Every CIO we speak to is keenly aware of the shortage of skilled and qualified senior people out there who can get the job done.

There simply are not enough talented individuals who combine IT expertise with an understanding of how to work effectively in a business.

This skills shortage is exacerbated by a volatile market, which requires more agile and technologically innovative organisations.

The challenge of creating and retaining a talented and fulfilled senior management team weighs heavily on a CIO.

CIOs are unlikely to be offering the talented people who do join them the right start in the business. Not only is this wasteful and counter-productive, it is also likely to be turning the new hire off the job.

We recently undertook research among senior executives who had changed jobs in the last 12 months.

Their integration into organisations is falling far short of the mark.
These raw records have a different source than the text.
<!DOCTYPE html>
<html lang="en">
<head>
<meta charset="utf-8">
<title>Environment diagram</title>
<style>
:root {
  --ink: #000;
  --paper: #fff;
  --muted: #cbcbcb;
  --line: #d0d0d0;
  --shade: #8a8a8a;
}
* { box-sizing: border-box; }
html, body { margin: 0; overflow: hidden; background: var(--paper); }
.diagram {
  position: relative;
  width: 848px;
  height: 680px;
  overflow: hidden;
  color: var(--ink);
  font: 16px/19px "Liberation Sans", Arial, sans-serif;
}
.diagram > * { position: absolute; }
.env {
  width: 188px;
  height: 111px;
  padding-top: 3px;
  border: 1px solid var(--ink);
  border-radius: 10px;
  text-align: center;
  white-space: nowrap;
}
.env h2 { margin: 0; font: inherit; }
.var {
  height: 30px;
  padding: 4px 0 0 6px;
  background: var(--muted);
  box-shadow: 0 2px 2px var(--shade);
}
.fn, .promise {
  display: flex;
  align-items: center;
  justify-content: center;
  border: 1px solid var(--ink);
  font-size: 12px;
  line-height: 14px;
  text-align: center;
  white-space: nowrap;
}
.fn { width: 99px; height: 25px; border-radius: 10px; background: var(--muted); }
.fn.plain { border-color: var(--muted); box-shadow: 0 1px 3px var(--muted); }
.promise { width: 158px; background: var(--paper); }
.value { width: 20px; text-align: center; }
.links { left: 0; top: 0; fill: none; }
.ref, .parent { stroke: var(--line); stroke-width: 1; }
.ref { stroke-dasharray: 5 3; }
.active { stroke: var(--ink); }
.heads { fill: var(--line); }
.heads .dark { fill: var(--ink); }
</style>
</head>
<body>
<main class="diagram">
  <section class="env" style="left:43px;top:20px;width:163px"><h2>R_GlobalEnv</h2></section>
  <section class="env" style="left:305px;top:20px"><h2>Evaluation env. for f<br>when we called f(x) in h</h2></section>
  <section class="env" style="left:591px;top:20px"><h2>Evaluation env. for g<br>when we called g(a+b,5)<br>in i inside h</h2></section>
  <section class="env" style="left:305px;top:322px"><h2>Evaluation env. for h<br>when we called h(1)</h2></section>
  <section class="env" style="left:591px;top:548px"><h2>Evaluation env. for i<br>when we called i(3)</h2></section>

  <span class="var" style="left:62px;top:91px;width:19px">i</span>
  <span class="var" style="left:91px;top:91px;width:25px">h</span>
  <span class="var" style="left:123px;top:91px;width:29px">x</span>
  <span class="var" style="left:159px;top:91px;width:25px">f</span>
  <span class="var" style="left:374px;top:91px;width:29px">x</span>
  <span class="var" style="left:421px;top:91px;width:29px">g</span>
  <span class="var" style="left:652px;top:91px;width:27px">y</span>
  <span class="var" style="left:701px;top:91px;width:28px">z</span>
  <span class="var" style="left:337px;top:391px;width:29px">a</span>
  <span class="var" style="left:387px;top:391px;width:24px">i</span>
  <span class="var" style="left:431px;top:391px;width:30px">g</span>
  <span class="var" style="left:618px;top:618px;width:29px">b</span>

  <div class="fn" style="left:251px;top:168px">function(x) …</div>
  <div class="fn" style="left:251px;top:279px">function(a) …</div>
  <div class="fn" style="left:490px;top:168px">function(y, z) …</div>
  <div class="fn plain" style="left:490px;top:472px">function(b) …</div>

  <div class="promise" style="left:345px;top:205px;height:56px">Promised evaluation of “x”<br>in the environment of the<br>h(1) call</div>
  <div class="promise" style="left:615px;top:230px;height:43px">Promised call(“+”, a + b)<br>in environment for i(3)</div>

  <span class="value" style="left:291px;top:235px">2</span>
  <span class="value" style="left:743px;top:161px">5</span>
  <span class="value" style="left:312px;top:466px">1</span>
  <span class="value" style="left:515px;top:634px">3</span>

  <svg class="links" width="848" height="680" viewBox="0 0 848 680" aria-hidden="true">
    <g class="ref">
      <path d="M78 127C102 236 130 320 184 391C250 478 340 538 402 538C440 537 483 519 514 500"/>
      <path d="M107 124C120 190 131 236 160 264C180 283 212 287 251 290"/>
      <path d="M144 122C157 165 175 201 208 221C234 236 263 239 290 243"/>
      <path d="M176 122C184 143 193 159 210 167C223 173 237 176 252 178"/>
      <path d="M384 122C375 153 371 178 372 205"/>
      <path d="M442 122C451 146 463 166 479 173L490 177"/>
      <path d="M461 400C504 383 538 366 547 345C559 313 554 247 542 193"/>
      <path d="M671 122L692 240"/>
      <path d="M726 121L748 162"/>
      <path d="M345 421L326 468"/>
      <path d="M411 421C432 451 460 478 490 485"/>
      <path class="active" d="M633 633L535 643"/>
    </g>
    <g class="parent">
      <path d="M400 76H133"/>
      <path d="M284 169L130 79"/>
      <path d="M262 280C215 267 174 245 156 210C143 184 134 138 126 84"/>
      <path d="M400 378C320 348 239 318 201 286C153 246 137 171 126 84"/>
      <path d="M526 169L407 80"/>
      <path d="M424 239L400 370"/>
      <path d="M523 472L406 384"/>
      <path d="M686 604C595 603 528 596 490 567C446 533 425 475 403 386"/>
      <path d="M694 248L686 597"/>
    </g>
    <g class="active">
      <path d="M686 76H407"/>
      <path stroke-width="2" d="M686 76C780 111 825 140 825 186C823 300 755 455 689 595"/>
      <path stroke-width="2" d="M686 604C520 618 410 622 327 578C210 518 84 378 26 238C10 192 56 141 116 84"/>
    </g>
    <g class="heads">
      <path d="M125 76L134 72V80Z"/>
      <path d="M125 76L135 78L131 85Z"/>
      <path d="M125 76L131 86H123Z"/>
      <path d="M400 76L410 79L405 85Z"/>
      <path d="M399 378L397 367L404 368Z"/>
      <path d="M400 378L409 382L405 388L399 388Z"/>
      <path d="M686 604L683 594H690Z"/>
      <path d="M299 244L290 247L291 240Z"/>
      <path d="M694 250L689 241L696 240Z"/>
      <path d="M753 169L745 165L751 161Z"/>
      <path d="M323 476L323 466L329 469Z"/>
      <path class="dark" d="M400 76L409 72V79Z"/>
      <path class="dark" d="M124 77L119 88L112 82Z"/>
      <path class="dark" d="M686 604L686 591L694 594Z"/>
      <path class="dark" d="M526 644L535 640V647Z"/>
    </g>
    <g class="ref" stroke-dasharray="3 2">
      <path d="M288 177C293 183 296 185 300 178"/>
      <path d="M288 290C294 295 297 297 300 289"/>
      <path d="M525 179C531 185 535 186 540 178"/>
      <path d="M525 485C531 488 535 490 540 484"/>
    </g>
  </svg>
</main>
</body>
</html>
More than one in three senior hires found their start so bad they considered walking away from their new employer within the first three months.

It is of course common for new hires to get drawn into short-term fire fighting and immediate problems, nowhere more so than in IT where one of the biggest motivating factors for a candidate is a challenge.

But the initial period when a new senior hire joins is uniquely valuable. Only for a short period will they retain their critical outside perspective.

They have but a few months when they can see things in a different way and ask probing and challenging questions, often the kind of activity needed from new talent.

It doesn’t mean they have all the answers just yet, but it does provide a golden opportunity to tackle some serious and systemic problems. However less than half of these new joiners feel able to raise issues with their line managers.

Throwing new hires in at the deep end to sink or swim doesn’t maximise return on talent and secure their discretionary effort; this period needs to be viewed partly as an investment in their long term value.

Supporting them to gain a deep understanding of the organisation, the market, including suppliers and competitors, the customers and what they value, as well as internal informal networks and power structures, is key to this.

So how can new senior hires be better supported?

What we hear most often from IT candidates going into large organisations is a desire for a clear vision. Just one in five (17 per cent) felt the organisation lived up to expectations created during their interviews for the job.

A third said their role had changed significantly from the one outlined at the interview stage. Those who said it had changed significantly were more likely to consider quitting in their first 90 days.

Translating the vision and goals of the organisation into something meaningful for talented IT workers can only be done by the CIO.

The CIO’s role is partly about setting out what the function needs to achieve, and why that matters in meeting business goals. This must then be communicated down through the team to create purpose and clarity.

Senior hires, like all workers, want specific and clear objectives they can understand and measure their performance against. We have already seen that the ability to fix something is a huge motivator for IT executives, but this needs direction.

Agreeing KPIs early gives new hires clarity about what success looks like, yet all too often this is missing.

Finally, CIOs need to better understand the motivations of the new hire, what drives them and what kind of environment will enable them to thrive.

So much information gathered during the interview process, such as that from psychometric assessment, is discarded once a hiring decision is made.

This data can help new executives fit better with their colleagues, be more effective in their new role and plan their development.

Hiring managers often assume financial reward is the main driver, but intelligence gathered at the interview stage might show that making a difference or self-development might be more important.

Executives say they could be on average 50 per cent more productive if their start in the business had been better organised.

Is losing a third of new senior hires really a risk that CIOs can take in the current environment?

This isn’t something that can be left to the HR team; CIOs need to play a direct and active role in making sure that new starters have the kind of beginning with the organisation that makes them want to stay and give of their best.

A full copy of the ‘Onboard and Upwards’ report can be obtained from the Harvey Nash website at: www.harveynash.com/executive

Lucy McGee is director of leadership services at Harvey Nash

Pic: Marion Doss cc2.0